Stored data
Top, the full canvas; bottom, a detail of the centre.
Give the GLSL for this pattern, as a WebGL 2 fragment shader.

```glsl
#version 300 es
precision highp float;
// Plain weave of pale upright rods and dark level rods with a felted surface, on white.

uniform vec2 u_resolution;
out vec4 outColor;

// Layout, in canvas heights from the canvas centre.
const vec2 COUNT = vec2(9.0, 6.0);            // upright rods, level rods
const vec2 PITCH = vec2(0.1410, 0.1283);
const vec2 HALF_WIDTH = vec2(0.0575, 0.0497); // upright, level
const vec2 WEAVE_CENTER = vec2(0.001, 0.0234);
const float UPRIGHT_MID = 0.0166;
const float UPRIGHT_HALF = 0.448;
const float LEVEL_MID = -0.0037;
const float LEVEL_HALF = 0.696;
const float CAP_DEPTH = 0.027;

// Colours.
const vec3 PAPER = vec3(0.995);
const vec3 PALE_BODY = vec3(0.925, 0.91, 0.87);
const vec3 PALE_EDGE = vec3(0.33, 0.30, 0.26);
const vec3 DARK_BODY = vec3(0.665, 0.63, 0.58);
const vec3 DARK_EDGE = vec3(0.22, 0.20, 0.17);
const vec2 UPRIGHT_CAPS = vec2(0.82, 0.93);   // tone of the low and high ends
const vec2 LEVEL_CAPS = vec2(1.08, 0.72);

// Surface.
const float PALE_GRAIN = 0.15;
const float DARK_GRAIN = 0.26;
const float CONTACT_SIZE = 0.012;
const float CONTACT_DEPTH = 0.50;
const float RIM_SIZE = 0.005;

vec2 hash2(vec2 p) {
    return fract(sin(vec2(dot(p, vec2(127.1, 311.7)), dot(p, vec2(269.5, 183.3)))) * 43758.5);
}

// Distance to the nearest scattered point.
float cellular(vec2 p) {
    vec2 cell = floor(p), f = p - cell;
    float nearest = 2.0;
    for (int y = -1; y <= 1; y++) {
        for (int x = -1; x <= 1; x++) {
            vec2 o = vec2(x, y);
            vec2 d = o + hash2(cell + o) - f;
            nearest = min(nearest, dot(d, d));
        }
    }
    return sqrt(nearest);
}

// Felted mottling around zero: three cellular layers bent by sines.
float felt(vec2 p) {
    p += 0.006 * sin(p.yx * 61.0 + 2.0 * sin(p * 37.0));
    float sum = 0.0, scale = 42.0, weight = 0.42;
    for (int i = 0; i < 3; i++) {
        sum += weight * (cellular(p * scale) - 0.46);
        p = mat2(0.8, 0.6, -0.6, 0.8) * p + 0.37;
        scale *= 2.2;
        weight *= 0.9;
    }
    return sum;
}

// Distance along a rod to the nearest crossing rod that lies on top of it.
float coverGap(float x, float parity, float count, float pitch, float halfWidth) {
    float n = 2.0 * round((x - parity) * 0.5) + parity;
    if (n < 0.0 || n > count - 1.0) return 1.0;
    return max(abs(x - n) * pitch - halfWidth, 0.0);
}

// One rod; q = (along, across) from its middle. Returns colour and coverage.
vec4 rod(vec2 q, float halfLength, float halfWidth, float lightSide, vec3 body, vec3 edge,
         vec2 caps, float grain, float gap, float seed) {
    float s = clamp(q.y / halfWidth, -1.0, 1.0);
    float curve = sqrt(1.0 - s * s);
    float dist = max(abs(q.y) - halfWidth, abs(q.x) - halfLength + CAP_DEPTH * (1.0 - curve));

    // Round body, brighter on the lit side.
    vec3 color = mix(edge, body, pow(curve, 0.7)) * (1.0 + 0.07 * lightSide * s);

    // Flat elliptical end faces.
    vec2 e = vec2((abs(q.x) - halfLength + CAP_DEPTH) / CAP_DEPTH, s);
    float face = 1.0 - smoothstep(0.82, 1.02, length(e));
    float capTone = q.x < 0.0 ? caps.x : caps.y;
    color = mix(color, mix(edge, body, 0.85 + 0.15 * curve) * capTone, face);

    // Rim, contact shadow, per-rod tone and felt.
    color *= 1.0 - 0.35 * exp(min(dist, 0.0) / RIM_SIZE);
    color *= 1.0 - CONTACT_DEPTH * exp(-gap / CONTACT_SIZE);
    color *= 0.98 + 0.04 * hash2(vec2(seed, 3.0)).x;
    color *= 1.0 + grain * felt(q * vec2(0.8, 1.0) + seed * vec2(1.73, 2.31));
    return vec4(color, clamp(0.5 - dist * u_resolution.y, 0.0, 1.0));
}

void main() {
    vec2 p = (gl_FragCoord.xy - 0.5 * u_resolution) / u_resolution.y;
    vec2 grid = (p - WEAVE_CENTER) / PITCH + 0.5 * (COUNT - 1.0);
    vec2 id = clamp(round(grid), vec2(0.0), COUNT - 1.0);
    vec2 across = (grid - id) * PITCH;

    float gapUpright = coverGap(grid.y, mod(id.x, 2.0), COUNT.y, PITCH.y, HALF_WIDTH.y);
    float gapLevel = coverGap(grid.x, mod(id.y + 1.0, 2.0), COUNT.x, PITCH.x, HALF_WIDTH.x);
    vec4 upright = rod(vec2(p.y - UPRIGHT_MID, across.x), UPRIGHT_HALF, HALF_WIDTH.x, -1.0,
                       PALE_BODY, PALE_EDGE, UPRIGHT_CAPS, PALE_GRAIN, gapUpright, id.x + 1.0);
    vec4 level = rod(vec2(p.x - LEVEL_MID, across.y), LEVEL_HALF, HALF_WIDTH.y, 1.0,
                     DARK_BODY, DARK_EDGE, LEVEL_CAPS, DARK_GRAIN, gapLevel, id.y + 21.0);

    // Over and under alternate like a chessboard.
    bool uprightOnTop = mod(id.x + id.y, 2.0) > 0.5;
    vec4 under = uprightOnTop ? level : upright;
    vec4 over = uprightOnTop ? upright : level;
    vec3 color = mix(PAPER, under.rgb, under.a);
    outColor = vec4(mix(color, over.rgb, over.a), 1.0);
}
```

**What you have to do**.
Scan the records above for the string "from", then select every line that holds it.

**Solution to this problem**.
// Layout, in canvas heights from the canvas centre.
// One rod; q = (along, across) from its middle. Returns colour and coverage.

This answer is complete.